▶ [Directions] Omit every picture, and retype the lines that run from the beginning of the data below through the line containing "border-box; margin: 0;", inclusive.
##############################
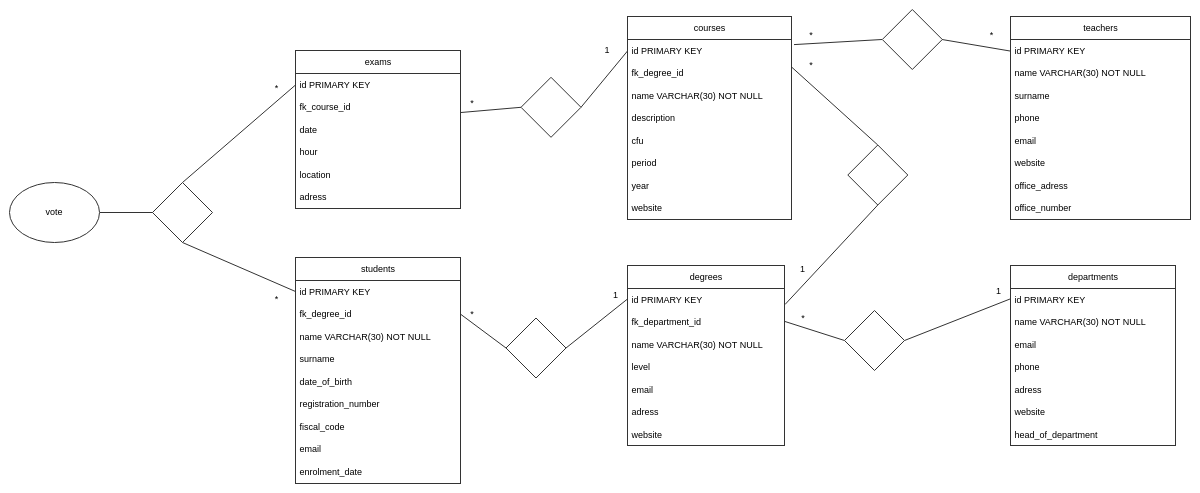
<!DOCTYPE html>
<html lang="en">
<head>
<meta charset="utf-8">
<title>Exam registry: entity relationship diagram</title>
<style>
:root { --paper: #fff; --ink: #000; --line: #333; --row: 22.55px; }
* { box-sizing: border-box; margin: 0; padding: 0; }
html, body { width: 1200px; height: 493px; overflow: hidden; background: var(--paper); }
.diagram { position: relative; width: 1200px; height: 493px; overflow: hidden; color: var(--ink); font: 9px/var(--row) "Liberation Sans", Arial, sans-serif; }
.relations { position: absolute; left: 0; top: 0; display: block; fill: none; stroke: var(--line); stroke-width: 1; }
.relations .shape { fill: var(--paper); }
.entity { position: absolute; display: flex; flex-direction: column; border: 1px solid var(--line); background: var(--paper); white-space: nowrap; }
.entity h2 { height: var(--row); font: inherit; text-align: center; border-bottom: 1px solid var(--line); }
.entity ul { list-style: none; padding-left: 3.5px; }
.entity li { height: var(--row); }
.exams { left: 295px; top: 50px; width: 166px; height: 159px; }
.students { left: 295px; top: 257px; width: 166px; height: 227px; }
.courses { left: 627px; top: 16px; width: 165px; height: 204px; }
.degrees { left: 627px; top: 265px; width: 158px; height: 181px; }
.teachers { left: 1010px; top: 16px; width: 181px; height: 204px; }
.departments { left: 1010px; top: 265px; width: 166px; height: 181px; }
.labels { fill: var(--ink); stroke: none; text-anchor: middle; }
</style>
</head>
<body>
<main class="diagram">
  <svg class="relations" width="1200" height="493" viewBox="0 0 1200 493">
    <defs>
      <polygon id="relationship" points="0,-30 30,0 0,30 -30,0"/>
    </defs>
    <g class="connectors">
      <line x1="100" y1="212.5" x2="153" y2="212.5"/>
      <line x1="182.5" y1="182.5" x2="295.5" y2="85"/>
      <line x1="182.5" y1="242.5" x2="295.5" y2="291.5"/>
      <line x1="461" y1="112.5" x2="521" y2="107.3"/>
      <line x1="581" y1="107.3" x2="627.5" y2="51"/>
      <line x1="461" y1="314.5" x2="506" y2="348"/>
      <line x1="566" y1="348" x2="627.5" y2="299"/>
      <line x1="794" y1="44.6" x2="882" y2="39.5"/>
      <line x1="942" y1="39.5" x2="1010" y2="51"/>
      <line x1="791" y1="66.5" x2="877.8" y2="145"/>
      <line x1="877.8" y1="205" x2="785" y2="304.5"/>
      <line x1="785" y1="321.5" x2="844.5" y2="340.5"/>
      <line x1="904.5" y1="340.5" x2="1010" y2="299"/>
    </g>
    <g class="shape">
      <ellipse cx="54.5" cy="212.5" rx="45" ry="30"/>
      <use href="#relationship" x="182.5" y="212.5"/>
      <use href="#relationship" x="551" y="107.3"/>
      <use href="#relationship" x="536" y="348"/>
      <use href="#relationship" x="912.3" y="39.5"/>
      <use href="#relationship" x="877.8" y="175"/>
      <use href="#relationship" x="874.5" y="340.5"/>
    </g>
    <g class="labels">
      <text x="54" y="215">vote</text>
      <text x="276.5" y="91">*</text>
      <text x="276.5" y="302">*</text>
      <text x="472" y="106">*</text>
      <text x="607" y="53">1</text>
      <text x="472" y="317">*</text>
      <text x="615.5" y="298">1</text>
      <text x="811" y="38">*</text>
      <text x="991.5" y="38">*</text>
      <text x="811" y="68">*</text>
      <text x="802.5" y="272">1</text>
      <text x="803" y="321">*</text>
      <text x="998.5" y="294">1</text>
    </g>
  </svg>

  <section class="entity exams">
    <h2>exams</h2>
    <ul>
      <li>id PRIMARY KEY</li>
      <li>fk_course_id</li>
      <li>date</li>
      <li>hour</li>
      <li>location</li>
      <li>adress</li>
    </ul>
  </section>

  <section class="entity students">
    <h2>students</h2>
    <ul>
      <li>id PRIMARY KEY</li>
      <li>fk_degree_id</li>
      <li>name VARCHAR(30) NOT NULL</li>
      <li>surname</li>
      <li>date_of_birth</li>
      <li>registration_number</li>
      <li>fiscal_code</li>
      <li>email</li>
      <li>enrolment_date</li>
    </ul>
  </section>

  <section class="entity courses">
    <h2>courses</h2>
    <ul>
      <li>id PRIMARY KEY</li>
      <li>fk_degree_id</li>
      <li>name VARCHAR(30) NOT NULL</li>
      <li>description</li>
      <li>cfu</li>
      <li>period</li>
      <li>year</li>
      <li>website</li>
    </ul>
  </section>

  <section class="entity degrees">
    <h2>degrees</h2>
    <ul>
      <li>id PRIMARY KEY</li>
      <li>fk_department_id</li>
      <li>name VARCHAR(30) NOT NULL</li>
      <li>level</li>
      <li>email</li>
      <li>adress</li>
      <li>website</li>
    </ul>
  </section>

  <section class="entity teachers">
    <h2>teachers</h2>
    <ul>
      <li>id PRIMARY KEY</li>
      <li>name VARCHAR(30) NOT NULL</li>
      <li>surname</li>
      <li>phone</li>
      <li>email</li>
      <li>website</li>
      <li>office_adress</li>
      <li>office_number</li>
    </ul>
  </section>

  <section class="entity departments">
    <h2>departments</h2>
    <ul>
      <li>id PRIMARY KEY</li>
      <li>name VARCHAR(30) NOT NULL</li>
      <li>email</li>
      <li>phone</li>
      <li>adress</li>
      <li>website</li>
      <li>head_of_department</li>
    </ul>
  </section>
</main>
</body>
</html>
##############################
▶ [Response to this exercise]
<!DOCTYPE html>
<html lang="en">
<head>
<meta charset="utf-8">
<title>Exam registry: entity relationship diagram</title>
<style>
:root { --paper: #fff; --ink: #000; --line: #333; --row: 22.55px; }
* { box-sizing: border-box; margin: 0; padding: 0; }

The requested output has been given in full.